[Saved entries]
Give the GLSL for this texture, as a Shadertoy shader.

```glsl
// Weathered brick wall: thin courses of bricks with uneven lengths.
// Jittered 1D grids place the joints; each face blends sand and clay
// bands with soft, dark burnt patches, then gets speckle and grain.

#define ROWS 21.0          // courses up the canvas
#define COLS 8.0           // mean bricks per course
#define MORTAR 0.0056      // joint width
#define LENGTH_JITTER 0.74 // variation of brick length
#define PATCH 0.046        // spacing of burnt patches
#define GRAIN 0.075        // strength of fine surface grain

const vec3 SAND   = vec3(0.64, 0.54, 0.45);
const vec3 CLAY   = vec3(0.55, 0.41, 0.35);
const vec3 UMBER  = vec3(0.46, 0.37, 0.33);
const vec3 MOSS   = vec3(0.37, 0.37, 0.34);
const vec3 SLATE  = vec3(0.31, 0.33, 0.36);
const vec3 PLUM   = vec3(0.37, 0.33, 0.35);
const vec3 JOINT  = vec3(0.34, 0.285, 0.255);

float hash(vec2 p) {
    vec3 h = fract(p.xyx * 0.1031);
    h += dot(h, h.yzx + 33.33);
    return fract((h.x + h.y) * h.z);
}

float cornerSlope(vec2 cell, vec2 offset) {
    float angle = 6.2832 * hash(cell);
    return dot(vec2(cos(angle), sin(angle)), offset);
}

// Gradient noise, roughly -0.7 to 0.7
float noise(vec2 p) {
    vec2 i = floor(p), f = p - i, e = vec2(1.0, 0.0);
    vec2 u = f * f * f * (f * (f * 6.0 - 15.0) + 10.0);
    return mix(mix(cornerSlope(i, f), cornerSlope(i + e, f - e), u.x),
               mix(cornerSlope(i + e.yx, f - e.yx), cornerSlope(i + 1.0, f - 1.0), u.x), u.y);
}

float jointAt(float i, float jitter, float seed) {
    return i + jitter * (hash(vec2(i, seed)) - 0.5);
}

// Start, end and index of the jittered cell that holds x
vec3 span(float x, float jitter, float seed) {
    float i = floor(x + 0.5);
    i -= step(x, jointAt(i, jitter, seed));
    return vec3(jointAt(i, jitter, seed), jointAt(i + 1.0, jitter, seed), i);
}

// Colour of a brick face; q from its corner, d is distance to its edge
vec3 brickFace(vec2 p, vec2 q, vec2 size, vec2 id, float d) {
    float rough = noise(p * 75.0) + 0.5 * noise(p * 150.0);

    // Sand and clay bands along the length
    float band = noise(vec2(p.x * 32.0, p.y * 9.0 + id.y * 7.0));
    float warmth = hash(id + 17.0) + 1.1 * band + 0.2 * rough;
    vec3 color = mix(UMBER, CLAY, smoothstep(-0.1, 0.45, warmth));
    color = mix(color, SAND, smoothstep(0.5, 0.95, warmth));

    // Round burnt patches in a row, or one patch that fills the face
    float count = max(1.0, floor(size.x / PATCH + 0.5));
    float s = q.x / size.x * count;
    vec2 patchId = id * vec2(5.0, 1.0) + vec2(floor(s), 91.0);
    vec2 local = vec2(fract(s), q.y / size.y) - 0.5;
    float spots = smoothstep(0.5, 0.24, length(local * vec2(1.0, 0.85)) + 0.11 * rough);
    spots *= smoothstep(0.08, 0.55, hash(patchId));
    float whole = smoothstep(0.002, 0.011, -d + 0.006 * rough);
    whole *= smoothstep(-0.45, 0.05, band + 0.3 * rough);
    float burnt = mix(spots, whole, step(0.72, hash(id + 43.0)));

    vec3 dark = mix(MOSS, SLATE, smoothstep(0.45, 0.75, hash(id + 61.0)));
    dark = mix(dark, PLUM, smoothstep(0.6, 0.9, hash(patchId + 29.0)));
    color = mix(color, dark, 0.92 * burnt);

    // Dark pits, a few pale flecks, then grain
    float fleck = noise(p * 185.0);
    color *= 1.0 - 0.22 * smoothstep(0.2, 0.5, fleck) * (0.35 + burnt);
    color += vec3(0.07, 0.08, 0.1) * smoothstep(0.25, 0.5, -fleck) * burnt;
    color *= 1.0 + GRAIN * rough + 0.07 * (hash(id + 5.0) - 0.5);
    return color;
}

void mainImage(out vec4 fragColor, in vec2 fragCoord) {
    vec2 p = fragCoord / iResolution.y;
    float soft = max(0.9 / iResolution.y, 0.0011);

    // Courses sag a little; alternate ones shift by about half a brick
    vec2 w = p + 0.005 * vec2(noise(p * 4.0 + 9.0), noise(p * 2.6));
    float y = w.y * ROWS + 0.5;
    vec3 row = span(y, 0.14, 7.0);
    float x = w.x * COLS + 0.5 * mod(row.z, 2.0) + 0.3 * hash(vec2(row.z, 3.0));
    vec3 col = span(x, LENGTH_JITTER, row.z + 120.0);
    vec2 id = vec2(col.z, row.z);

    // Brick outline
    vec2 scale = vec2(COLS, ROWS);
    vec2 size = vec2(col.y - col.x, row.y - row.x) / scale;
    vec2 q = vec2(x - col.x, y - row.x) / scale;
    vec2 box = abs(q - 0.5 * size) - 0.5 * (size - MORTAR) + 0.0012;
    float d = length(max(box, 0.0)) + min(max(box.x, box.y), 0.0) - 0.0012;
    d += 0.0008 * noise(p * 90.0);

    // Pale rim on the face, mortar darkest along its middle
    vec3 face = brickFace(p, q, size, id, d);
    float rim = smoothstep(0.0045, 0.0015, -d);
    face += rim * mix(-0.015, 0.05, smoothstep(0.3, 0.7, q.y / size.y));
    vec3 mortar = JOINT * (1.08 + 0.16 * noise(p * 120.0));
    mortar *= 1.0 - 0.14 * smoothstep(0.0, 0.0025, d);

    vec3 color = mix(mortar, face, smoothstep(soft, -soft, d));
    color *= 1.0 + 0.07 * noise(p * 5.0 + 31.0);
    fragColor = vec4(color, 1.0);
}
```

| Task to carry out |
Would you write down every record again, exactly?

| Exercise result |
Give the GLSL for this texture, as a Shadertoy shader.

```glsl
// Weathered brick wall: thin courses of bricks with uneven lengths.
// Jittered 1D grids place the joints; each face blends sand and clay
// bands with soft, dark burnt patches, then gets speckle and grain.

#define ROWS 21.0          // courses up the canvas
#define COLS 8.0           // mean bricks per course
#define MORTAR 0.0056      // joint width
#define LENGTH_JITTER 0.74 // variation of brick length
#define PATCH 0.046        // spacing of burnt patches
#define GRAIN 0.075        // strength of fine surface grain

const vec3 SAND   = vec3(0.64, 0.54, 0.45);
const vec3 CLAY   = vec3(0.55, 0.41, 0.35);
const vec3 UMBER  = vec3(0.46, 0.37, 0.33);
const vec3 MOSS   = vec3(0.37, 0.37, 0.34);
const vec3 SLATE  = vec3(0.31, 0.33, 0.36);
const vec3 PLUM   = vec3(0.37, 0.33, 0.35);
const vec3 JOINT  = vec3(0.34, 0.285, 0.255);

float hash(vec2 p) {
    vec3 h = fract(p.xyx * 0.1031);
    h += dot(h, h.yzx + 33.33);
    return fract((h.x + h.y) * h.z);
}

float cornerSlope(vec2 cell, vec2 offset) {
    float angle = 6.2832 * hash(cell);
    return dot(vec2(cos(angle), sin(angle)), offset);
}

// Gradient noise, roughly -0.7 to 0.7
float noise(vec2 p) {
    vec2 i = floor(p), f = p - i, e = vec2(1.0, 0.0);
    vec2 u = f * f * f * (f * (f * 6.0 - 15.0) + 10.0);
    return mix(mix(cornerSlope(i, f), cornerSlope(i + e, f - e), u.x),
               mix(cornerSlope(i + e.yx, f - e.yx), cornerSlope(i + 1.0, f - 1.0), u.x), u.y);
}

float jointAt(float i, float jitter, float seed) {
    return i + jitter * (hash(vec2(i, seed)) - 0.5);
}

// Start, end and index of the jittered cell that holds x
vec3 span(float x, float jitter, float seed) {
    float i = floor(x + 0.5);
    i -= step(x, jointAt(i, jitter, seed));
    return vec3(jointAt(i, jitter, seed), jointAt(i + 1.0, jitter, seed), i);
}

// Colour of a brick face; q from its corner, d is distance to its edge
vec3 brickFace(vec2 p, vec2 q, vec2 size, vec2 id, float d) {
    float rough = noise(p * 75.0) + 0.5 * noise(p * 150.0);

    // Sand and clay bands along the length
    float band = noise(vec2(p.x * 32.0, p.y * 9.0 + id.y * 7.0));
    float warmth = hash(id + 17.0) + 1.1 * band + 0.2 * rough;
    vec3 color = mix(UMBER, CLAY, smoothstep(-0.1, 0.45, warmth));
    color = mix(color, SAND, smoothstep(0.5, 0.95, warmth));

    // Round burnt patches in a row, or one patch that fills the face
    float count = max(1.0, floor(size.x / PATCH + 0.5));
    float s = q.x / size.x * count;
    vec2 patchId = id * vec2(5.0, 1.0) + vec2(floor(s), 91.0);
    vec2 local = vec2(fract(s), q.y / size.y) - 0.5;
    float spots = smoothstep(0.5, 0.24, length(local * vec2(1.0, 0.85)) + 0.11 * rough);
    spots *= smoothstep(0.08, 0.55, hash(patchId));
    float whole = smoothstep(0.002, 0.011, -d + 0.006 * rough);
    whole *= smoothstep(-0.45, 0.05, band + 0.3 * rough);
    float burnt = mix(spots, whole, step(0.72, hash(id + 43.0)));

    vec3 dark = mix(MOSS, SLATE, smoothstep(0.45, 0.75, hash(id + 61.0)));
    dark = mix(dark, PLUM, smoothstep(0.6, 0.9, hash(patchId + 29.0)));
    color = mix(color, dark, 0.92 * burnt);

    // Dark pits, a few pale flecks, then grain
    float fleck = noise(p * 185.0);
    color *= 1.0 - 0.22 * smoothstep(0.2, 0.5, fleck) * (0.35 + burnt);
    color += vec3(0.07, 0.08, 0.1) * smoothstep(0.25, 0.5, -fleck) * burnt;
    color *= 1.0 + GRAIN * rough + 0.07 * (hash(id + 5.0) - 0.5);
    return color;
}

void mainImage(out vec4 fragColor, in vec2 fragCoord) {
    vec2 p = fragCoord / iResolution.y;
    float soft = max(0.9 / iResolution.y, 0.0011);

    // Courses sag a little; alternate ones shift by about half a brick
    vec2 w = p + 0.005 * vec2(noise(p * 4.0 + 9.0), noise(p * 2.6));
    float y = w.y * ROWS + 0.5;
    vec3 row = span(y, 0.14, 7.0);
    float x = w.x * COLS + 0.5 * mod(row.z, 2.0) + 0.3 * hash(vec2(row.z, 3.0));
    vec3 col = span(x, LENGTH_JITTER, row.z + 120.0);
    vec2 id = vec2(col.z, row.z);

    // Brick outline
    vec2 scale = vec2(COLS, ROWS);
    vec2 size = vec2(col.y - col.x, row.y - row.x) / scale;
    vec2 q = vec2(x - col.x, y - row.x) / scale;
    vec2 box = abs(q - 0.5 * size) - 0.5 * (size - MORTAR) + 0.0012;
    float d = length(max(box, 0.0)) + min(max(box.x, box.y), 0.0) - 0.0012;
    d += 0.0008 * noise(p * 90.0);

    // Pale rim on the face, mortar darkest along its middle
    vec3 face = brickFace(p, q, size, id, d);
    float rim = smoothstep(0.0045, 0.0015, -d);
    face += rim * mix(-0.015, 0.05, smoothstep(0.3, 0.7, q.y / size.y));
    vec3 mortar = JOINT * (1.08 + 0.16 * noise(p * 120.0));
    mortar *= 1.0 - 0.14 * smoothstep(0.0, 0.0025, d);

    vec3 color = mix(mortar, face, smoothstep(soft, -soft, d));
    color *= 1.0 + 0.07 * noise(p * 5.0 + 31.0);
    fragColor = vec4(color, 1.0);
}
```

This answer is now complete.